From the Pastor’s Pen

Final thoughts on Mark 14:22-24

And as they were eating, Jesus took bread, blessed and broke it, and gave it to them and said, “Take, eat; this is My body.”  Then He took the cup, and when He had given thanks He gave it to them, and they all drank from it.  And He said to them, “This is My blood of the new covenant, which is shed for many.           NKJV

The Roman Catholic Church teaches that when an ordained priest blesses the bread of the Lord’s Supper with the proper Latin phrase, it is transformed into the actual flesh of Christ (though it retains the appearance, odor, and taste of bread); and when he blesses the wine, it is transformed into the actual blood of Christ (though it retains the appearance, odor, and taste of wine).  This doctrine is known as transubstantiation and the Roman Catholic Church claims that since Jesus never used the word symbol in the taking of the Lord’s Supper, then His statements, “this is My body,” and “this is My blood,” must be taken literally.  Yet when Jesus said, “I am the door,” (John 10:9), no one interprets this literally, not even the Roman Catholic Church.  Jesus is obviously using the term “door” symbolically, emphasizing that He is the entry into salvation.  Likewise, when Jesus said, “I am the vine,” (John 15:1), no one, not even the Roman Catholic Church, claims that He is a literal vine.  Rather He uses the term “vine” symbolically, emphasizing that just as the vine provides life and nourishment to the leaves, so He provides spiritual life and nourishment to believers.  Again, in John 6:23, Jesus said, “I am the bread of life.”  Not that He is literally a loaf of bread, but just as bread gives physical life, so Jesus gives spiritual life.

When Jesus said of the bread, “This is My body,” He was saying that the bread was a symbol or picture of His body.  And when He said of the cup, “This is My blood,” He was saying that the fruit of the vine was a symbol or picture of His blood. 

Not only is the doctrine of transubstantiation erroneous, it is a heresy that makes Jesus’ death ineffectual.  The Lord’s Supper or “Mass” as it is referred to by the Roman Catholic Church is viewed in Roman Catholicism as a “re-sacrifice” of Jesus Christ for sins that have been committed since the last “Mass”.  In other words, every time the “Mass” is taken, the priest is calling Christ down out of Heaven and crucifying Him all over again.  This is directly in contradiction to Scripture which declares that Jesus died one time for all our sins and does not need to be sacrificed again.  Hebrews 10:10 says that “. . . we have been sanctified through the offering of the body of Jesus Christ once for all.”  Verse 12 of the same chapter adds, “But this Man (Jesus), after He had offered one sacrifice for sins forever, sat down at the right hand of God.”  Hebrews 6:1 rebukes those who “lay the foundation of repentance from dead works.” stating in verse 6 that “they crucify again for themselves the Son of God, and put Him to an open shame.”  This is exactly what the Roman Catholic Mass does. 
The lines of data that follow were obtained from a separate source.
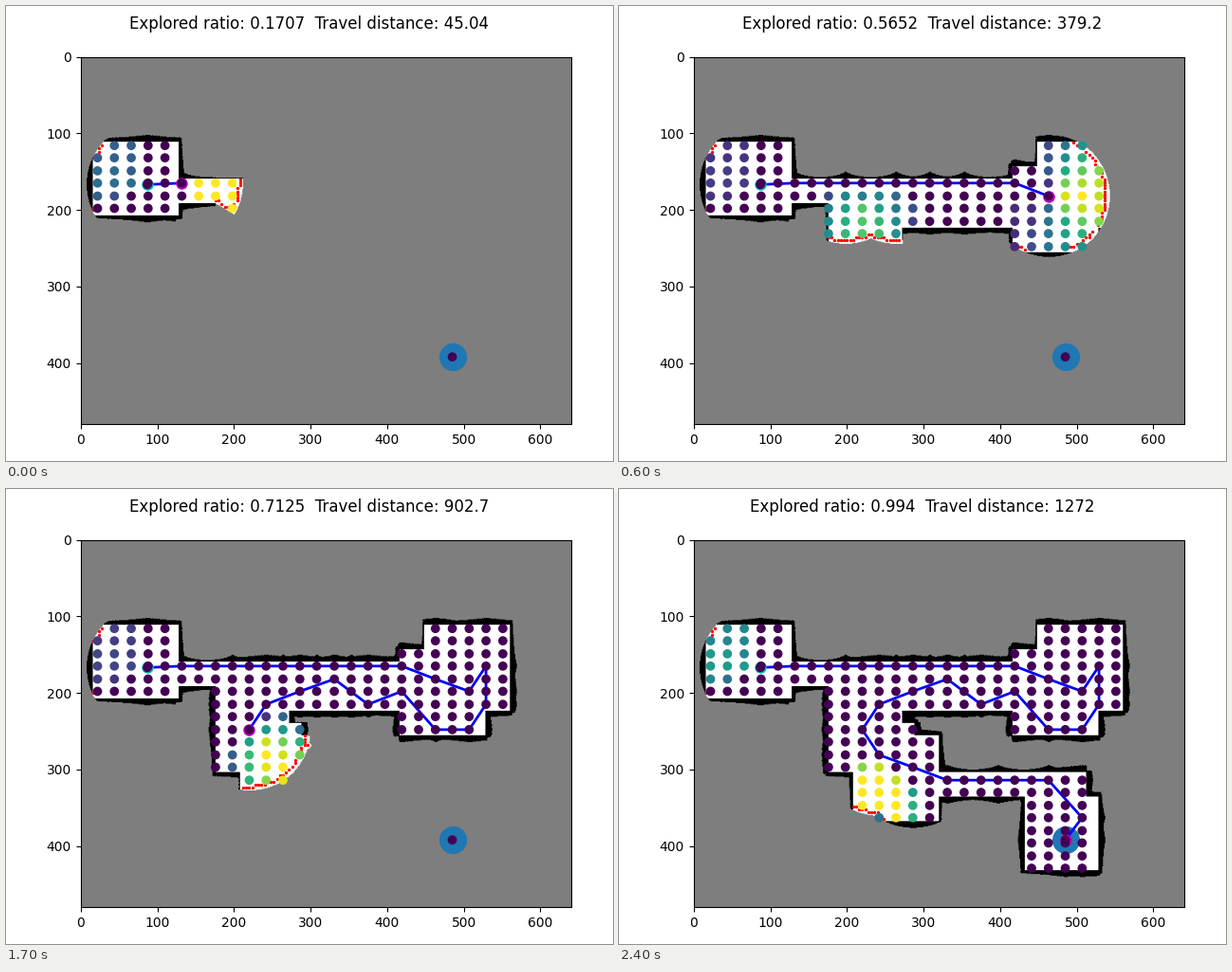
Write a matplotlib script that moves like this. It is 640x480 px and loops after 2500 ms.

```python
import numpy as np
import matplotlib.pyplot as plt
from matplotlib.animation import FuncAnimation

W, H = 640, 480
WALL, UNKNOWN, FREE = 1, 127, 255
REACH = 80        # sensor range
SIGHT = 64        # range within which a node counts frontier cells
MIN_COUNT = 3     # nodes that see no more than this are useless
WALL_DEPTH = 10   # how far a ray looks into a wall
CELL = 4          # frontier grid size
TILE = 16         # floor plan unit
MAX_HOP = 3       # longest move between scans, in grid steps

# Free space in tiles: left, top, right, bottom
ROOMS = [
    (1, 7, 8, 13), (8, 10, 26, 12), (11, 10, 26, 14), (11, 10, 17, 19),
    (17, 15, 18, 16), (13, 16, 20, 23), (26, 9, 33, 16), (28, 7, 35, 14),
    (20, 19, 32, 21), (27, 21, 33, 27),
]
START, GOAL = (87, 167), (485, 392)
# Turning points of the tour, as column and row of the node grid
TURNS = [
    (6, 10), (12, 10), (16, 10), (19, 10), (23, 12), (24, 10), (24, 13),
    (23, 15), (21, 15), (19, 12), (17, 13), (15, 11), (11, 13), (10, 15),
    (11, 17), (15, 19), (21, 19), (23, 22),
]

world = np.full((H, W), WALL)
for left, top, right, bottom in ROOMS:
    world[top * TILE:bottom * TILE, left * TILE:right * TILE] = FREE

grid_x = np.linspace(0, W - 1, 30).round().astype(int)
grid_y = np.linspace(0, H - 1, 30).round().astype(int)
grid = np.array([(x, y) for x in grid_x for y in grid_y])


def plan_route():
    """Split every leg of the tour into equal hops."""
    stops = [np.array(TURNS[0])]
    for a, b in zip(np.array(TURNS), np.array(TURNS[1:])):
        hops = -(-abs(b - a).max() // MAX_HOP)
        stops += [a + (b - a) * n // hops for n in range(1, hops + 1)]
    return np.array([START] + [(grid_x[i], grid_y[j]) for i, j in stops]
                    + [GOAL])


def scan(belief, x0, y0):
    """Cast rays in all directions and write what they meet into belief."""
    angle = np.radians(np.arange(0, 360, 0.5))
    x1 = np.rint(x0 + REACH * np.cos(angle)).astype(int)
    y1 = np.rint(y0 + REACH * np.sin(angle)).astype(int)
    dx, dy = abs(x1 - x0), abs(y1 - y0)
    sx, sy = np.where(x1 > x0, 1, -1), np.where(y1 > y0, 1, -1)
    x, y = np.full_like(x1, x0), np.full_like(y1, y0)
    err = dx - dy
    hits = np.zeros_like(x)
    live = np.ones(len(x), bool)
    for _ in range(120):
        seen = world[y, x]
        hits += seen == WALL
        live &= ~((hits >= WALL_DEPTH) | ((seen != WALL) & (hits > 0))
                  | ((x == x1) & (y == y1)))
        belief[y[live], x[live]] = seen[live]
        across = err > 0
        x += np.where(live & across, sx, 0)
        y += np.where(live & ~across, sy, 0)
        err += np.where(across, -2 * dy, 2 * dx)


def find_frontiers(belief):
    """Free cells of the coarse grid that border on unknown ones."""
    coarse = belief.reshape(H // CELL, CELL, W // CELL, CELL).min(axis=(1, 3))
    pad = np.pad((coarse == UNKNOWN).astype(int), 1)
    rows, cols = coarse.shape
    count = sum(pad[r:r + rows, c:c + cols]
                for r in range(3) for c in range(3) if (r, c) != (1, 1))
    y, x = np.nonzero((coarse == FREE) & (count > 1) & (count < 8))
    return np.column_stack([x, y]) * CELL


def count_visible(nodes, frontiers, belief):
    """Number of frontier cells each node can see."""
    gap = np.linalg.norm(nodes[:, None] - frontiers[None], axis=-1)
    n, f = np.nonzero(gap < SIGHT)
    t = np.linspace(0, 1, 81)[:, None]
    line = nodes[n][:, None] * (1 - t) + frontiers[f][:, None] * t
    px = np.rint(line).astype(int)
    clear = (belief[px[..., 1], px[..., 0]] == FREE).all(axis=1)
    counts = np.bincount(n[clear], minlength=len(nodes))
    return np.where(counts > MIN_COUNT, counts, 0)


def explore(route):
    belief = np.full((H, W), UNKNOWN)
    scan(belief, *START)
    steps = []
    for k in range(1, len(route)):
        scan(belief, *route[k])
        known = grid[belief[grid[:, 1], grid[:, 0]] == FREE]
        nodes = np.vstack([known, [START], [GOAL]])
        frontiers = find_frontiers(belief)
        utility = count_visible(nodes, frontiers, belief)
        visited = (nodes[:, None] == route[None, :k + 1]).all(-1).any(1)
        utility[visited] = 0
        steps.append((belief.copy(), nodes, utility, frontiers))
    return steps


route = plan_route()
steps = explore(route)
share = [(s[0] == FREE).sum() / (world == FREE).sum() for s in steps]
travel = np.cumsum(np.linalg.norm(np.diff(route, axis=0), axis=1))


def caption(k):
    return f"Explored ratio: {share[k]:.4g}  Travel distance: {travel[k]:.4g}"


fig, ax = plt.subplots(figsize=(6.4, 4.8), dpi=100)
image = ax.imshow(steps[0][0], cmap="gray", vmin=WALL, vmax=FREE)
ax.axis((0, W, H, 0))
ax.plot(*GOAL, "o", color="C0", markersize=20)
path, = ax.plot([], [], "b", linewidth=2)
robot, = ax.plot([], [], "mo", markersize=8)
ax.plot(*START, "co", markersize=8)
edge_dots = ax.scatter([], [], c="r", s=2, zorder=3)
node_dots = ax.scatter(*steps[0][1].T, c=steps[0][2], zorder=5)
title = fig.suptitle(caption(0))
fig.tight_layout()


def update(k):
    belief, nodes, utility, frontiers = steps[k]
    image.set_data(belief)
    path.set_data(*route[:k + 2].T)
    robot.set_data(*route[k + 1:k + 2].T)
    edge_dots.set_offsets(frontiers)
    node_dots.set_offsets(nodes)
    node_dots.set_array(utility)
    node_dots.set_clim(0, max(utility.max(), 1))
    title.set_text(caption(k))
    return image, path, robot, edge_dots, node_dots, title


anim = FuncAnimation(fig, update, frames=len(steps), interval=100, repeat=True)
plt.show()
```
In John 19:30, as Jesus died on the cross, He said, “It is finished!”  The word “finished” literally means “completed” or “accomplished.”  In His one-time sacrifice, Jesus had done everything that needed to be done to procure the salvation of His people; nothing more needed to be done.  In Hebrews 10:14, the Scripture declares that “By one offering He (Jesus) has perfected forever those who are being sanctified (believers).  The word “perfected” is translated from the exact same Greek word that Jesus used from the cross—“finished.”  Jesus died one time on the cross to cleanse all of our sins forever.

When a person by faith receives the Lord Jesus Christ as his/her personal Savior, every sin that he/she ever has committed, or ever will commit, is forgiven; cleansed by the precious blood of Jesus (I John 1:7).  Have you repented of your sins and trusted the Lord Jesus Christ as your personal Savior?

Advertisements

Leave a Reply

Fill in your details below or click an icon to log in:

WordPress.com Logo

You are commenting using your WordPress.com account. Log Out / Change )

Twitter picture

You are commenting using your Twitter account. Log Out / Change )

Facebook photo

You are commenting using your Facebook account. Log Out / Change )

Google+ photo

You are commenting using your Google+ account. Log Out / Change )

Connecting to %s